## YOUR TASK
Find the line with "275C552 275 581" and the line with "324C463 302 488" in the entries below; output exactly those two lines, every line between them, and no others.
SUPPLIED INFORMATION: Begin
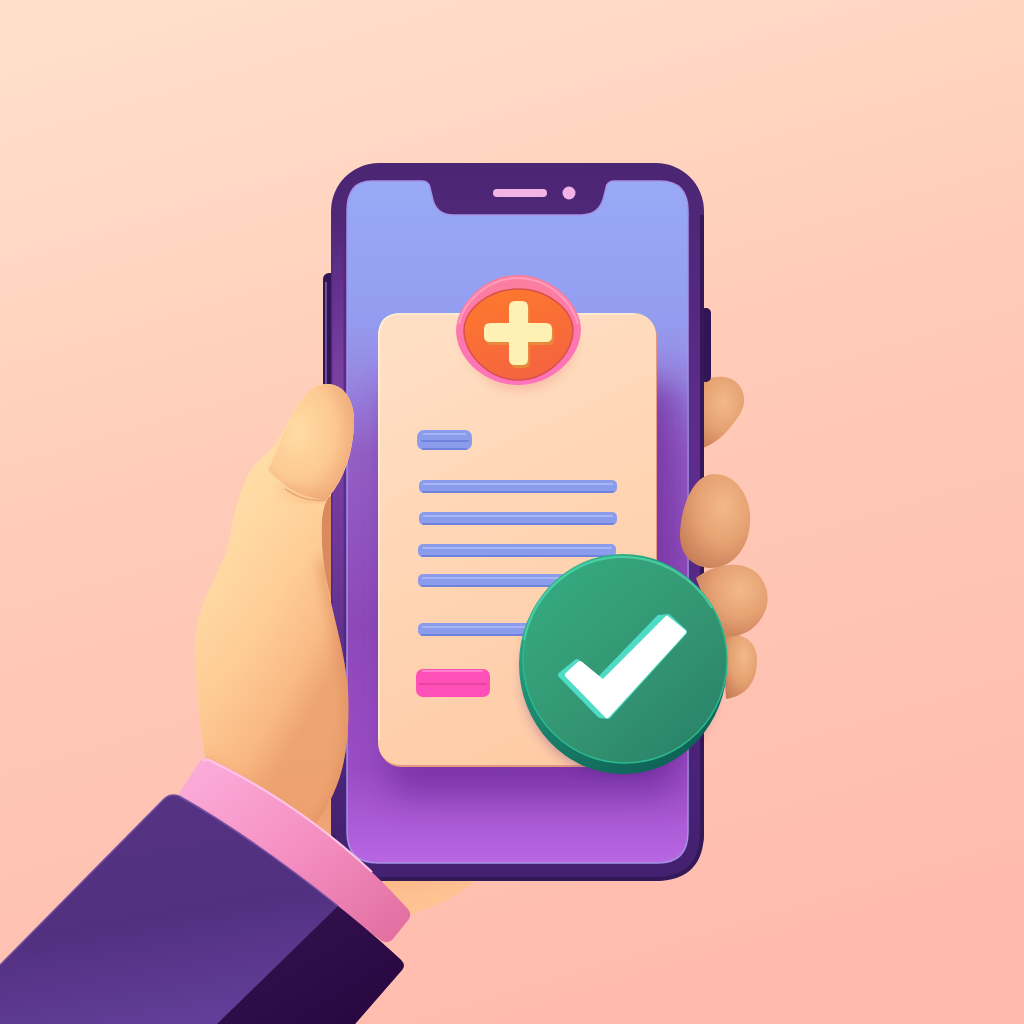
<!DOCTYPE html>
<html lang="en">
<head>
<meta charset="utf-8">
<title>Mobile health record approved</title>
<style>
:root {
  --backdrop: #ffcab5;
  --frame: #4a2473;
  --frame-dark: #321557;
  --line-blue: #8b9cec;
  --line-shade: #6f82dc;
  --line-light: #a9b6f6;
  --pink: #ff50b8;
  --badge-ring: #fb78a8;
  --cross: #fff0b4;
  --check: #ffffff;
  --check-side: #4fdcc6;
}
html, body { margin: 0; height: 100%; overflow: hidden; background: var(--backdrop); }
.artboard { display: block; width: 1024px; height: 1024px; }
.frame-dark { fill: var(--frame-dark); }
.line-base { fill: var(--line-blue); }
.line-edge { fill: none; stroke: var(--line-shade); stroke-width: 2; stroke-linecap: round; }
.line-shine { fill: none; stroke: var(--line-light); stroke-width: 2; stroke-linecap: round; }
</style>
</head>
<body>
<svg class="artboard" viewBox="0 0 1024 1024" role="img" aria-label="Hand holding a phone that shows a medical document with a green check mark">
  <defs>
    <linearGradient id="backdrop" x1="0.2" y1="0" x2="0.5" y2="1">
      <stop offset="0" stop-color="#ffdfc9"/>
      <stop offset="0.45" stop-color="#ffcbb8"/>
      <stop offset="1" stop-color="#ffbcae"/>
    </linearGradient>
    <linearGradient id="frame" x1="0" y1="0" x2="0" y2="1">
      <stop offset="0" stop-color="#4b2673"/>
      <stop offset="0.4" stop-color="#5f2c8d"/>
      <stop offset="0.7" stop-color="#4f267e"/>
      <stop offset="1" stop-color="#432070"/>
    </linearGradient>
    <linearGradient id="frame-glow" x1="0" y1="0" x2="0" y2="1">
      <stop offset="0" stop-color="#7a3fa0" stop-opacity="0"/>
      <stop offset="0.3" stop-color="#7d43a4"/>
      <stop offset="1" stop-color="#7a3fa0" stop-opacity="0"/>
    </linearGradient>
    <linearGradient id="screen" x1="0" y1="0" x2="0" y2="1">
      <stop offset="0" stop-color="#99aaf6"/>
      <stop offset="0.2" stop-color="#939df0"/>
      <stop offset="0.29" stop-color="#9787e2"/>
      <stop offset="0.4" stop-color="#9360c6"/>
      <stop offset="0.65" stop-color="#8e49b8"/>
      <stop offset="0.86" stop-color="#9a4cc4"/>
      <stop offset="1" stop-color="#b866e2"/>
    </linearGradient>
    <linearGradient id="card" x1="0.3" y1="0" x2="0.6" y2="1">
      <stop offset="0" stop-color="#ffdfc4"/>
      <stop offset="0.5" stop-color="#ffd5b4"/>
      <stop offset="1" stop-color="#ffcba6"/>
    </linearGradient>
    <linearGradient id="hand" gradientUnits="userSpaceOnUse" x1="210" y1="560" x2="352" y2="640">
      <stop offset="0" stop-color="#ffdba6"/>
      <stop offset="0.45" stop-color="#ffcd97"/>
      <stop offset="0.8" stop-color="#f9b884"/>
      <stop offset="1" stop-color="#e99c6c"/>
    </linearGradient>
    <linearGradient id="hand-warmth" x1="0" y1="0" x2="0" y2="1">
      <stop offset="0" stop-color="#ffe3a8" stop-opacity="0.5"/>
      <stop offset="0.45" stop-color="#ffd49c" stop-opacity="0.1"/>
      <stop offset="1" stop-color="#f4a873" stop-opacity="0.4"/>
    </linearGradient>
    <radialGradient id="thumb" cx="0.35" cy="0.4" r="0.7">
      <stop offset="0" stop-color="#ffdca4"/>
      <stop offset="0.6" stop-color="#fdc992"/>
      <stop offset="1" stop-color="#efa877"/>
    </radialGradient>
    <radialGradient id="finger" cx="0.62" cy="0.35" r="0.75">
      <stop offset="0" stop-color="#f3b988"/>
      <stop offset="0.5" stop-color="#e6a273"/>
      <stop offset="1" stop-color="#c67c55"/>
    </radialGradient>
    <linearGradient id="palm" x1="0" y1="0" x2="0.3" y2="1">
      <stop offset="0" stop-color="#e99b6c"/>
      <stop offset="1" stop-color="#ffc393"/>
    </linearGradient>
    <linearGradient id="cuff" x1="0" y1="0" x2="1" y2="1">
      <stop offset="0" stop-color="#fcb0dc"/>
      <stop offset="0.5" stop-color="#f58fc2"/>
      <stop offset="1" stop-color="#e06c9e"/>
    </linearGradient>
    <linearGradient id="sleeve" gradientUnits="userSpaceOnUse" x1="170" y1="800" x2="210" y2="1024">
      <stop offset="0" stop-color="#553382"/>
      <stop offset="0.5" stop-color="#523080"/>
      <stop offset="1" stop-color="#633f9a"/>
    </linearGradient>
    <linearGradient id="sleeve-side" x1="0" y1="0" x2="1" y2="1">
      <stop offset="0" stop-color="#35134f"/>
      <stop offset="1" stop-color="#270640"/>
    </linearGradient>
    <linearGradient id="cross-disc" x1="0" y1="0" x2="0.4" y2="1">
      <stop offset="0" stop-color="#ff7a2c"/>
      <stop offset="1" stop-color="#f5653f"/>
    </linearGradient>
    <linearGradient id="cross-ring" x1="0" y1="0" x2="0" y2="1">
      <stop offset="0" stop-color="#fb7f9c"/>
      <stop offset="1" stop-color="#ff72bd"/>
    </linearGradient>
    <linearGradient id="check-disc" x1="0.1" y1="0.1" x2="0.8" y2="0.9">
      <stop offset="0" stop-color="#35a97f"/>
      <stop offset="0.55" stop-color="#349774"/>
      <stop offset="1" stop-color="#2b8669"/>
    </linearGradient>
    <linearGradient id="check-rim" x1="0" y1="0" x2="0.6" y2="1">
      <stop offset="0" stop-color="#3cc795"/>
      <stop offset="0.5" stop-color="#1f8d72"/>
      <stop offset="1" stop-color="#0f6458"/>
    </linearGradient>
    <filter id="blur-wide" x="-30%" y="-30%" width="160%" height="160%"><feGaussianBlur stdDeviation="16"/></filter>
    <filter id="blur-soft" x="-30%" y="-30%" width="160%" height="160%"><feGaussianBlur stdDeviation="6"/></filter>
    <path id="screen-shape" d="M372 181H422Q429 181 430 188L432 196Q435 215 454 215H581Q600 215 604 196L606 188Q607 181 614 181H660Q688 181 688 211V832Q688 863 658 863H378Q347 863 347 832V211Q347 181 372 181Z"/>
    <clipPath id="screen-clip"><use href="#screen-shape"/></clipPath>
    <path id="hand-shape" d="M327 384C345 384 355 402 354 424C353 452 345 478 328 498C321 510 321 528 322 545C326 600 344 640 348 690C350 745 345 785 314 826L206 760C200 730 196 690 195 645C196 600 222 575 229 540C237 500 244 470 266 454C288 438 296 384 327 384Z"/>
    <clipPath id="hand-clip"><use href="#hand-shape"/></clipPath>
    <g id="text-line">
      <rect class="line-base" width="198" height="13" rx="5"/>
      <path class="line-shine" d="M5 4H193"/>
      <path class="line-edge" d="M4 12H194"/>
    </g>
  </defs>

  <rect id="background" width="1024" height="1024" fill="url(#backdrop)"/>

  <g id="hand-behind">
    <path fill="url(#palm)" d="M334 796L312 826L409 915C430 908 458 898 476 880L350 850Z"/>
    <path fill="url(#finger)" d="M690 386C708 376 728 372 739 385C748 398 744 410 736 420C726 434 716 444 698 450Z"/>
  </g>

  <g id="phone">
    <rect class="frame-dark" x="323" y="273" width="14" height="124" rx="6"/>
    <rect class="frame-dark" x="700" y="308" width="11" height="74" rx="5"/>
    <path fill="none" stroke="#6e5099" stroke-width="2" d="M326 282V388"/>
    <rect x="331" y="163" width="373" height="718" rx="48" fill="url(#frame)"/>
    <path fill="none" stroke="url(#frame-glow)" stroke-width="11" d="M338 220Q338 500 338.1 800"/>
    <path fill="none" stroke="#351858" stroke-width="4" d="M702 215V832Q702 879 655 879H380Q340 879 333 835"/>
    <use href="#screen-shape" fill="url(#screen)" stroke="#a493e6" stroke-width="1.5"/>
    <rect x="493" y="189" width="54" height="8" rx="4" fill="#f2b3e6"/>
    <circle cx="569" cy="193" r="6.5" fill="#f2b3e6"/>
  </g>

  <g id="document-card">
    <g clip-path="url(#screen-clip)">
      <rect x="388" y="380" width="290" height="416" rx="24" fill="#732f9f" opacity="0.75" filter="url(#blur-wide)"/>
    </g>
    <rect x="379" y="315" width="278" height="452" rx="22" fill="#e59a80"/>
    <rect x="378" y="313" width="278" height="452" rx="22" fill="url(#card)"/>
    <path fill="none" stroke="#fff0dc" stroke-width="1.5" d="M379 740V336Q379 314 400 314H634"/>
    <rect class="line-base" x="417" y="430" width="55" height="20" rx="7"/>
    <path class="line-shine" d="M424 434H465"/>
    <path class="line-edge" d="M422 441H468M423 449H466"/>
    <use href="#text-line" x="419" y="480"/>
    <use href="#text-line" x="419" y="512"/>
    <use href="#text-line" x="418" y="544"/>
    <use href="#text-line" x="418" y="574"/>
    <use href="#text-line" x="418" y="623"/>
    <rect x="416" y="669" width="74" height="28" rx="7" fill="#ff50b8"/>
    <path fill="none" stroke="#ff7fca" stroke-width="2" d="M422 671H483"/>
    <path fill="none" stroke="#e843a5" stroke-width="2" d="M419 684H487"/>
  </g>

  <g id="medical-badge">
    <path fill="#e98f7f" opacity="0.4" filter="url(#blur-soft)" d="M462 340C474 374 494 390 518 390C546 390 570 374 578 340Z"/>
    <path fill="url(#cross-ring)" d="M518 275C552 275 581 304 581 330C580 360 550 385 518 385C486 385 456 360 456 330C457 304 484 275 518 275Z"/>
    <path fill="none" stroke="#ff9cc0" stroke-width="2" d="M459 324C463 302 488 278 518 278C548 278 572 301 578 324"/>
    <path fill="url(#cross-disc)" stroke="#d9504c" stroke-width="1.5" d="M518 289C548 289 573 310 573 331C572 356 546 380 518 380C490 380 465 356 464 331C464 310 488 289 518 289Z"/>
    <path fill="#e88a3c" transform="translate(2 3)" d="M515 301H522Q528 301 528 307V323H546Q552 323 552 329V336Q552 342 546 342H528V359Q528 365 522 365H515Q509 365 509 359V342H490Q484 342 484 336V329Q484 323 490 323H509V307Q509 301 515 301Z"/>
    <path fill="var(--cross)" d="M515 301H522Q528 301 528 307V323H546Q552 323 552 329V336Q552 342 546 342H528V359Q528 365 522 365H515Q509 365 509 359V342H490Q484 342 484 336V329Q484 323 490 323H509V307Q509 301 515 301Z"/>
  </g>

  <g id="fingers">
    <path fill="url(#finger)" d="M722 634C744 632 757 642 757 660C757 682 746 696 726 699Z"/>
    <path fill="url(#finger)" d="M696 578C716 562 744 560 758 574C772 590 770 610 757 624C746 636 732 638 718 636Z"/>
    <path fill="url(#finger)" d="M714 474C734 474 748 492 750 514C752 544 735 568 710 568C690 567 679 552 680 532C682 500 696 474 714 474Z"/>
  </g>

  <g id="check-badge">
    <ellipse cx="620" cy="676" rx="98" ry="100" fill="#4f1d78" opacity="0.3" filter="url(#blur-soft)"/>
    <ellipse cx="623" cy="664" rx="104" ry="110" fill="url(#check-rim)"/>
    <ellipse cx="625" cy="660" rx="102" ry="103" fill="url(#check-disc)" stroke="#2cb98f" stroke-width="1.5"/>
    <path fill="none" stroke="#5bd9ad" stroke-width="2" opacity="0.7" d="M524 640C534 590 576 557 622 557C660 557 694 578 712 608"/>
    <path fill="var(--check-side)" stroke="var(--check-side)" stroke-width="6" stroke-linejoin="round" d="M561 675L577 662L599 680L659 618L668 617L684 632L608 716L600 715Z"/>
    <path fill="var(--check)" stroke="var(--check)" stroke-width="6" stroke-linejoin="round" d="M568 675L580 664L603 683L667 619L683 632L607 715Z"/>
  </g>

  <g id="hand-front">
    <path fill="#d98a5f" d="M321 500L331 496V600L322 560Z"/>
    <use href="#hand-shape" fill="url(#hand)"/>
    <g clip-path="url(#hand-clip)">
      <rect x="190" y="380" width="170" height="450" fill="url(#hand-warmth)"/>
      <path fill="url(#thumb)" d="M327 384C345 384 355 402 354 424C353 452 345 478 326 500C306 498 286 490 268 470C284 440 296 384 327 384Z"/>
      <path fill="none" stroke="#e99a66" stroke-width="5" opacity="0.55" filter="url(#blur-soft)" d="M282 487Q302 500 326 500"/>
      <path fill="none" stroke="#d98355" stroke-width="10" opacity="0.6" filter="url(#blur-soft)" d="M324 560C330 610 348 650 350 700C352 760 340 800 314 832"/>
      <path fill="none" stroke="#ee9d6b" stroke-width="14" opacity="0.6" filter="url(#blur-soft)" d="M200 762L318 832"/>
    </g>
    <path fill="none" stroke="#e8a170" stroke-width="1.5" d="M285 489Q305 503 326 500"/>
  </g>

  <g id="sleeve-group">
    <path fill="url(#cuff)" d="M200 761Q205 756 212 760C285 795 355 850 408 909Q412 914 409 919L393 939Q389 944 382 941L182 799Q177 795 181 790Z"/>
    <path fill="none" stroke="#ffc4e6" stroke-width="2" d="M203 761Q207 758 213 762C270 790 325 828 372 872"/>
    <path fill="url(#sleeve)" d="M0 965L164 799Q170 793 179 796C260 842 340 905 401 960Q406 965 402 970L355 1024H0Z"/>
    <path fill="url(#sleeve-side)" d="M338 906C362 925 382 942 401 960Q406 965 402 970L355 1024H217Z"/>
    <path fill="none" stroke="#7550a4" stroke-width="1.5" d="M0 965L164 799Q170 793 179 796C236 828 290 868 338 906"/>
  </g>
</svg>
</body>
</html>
SUPPLIED INFORMATION: End
## EXERCISE OUTPUT
    <path fill="url(#cross-ring)" d="M518 275C552 275 581 304 581 330C580 360 550 385 518 385C486 385 456 360 456 330C457 304 484 275 518 275Z"/>
    <path fill="none" stroke="#ff9cc0" stroke-width="2" d="M459 324C463 302 488 278 518 278C548 278 572 301 578 324"/>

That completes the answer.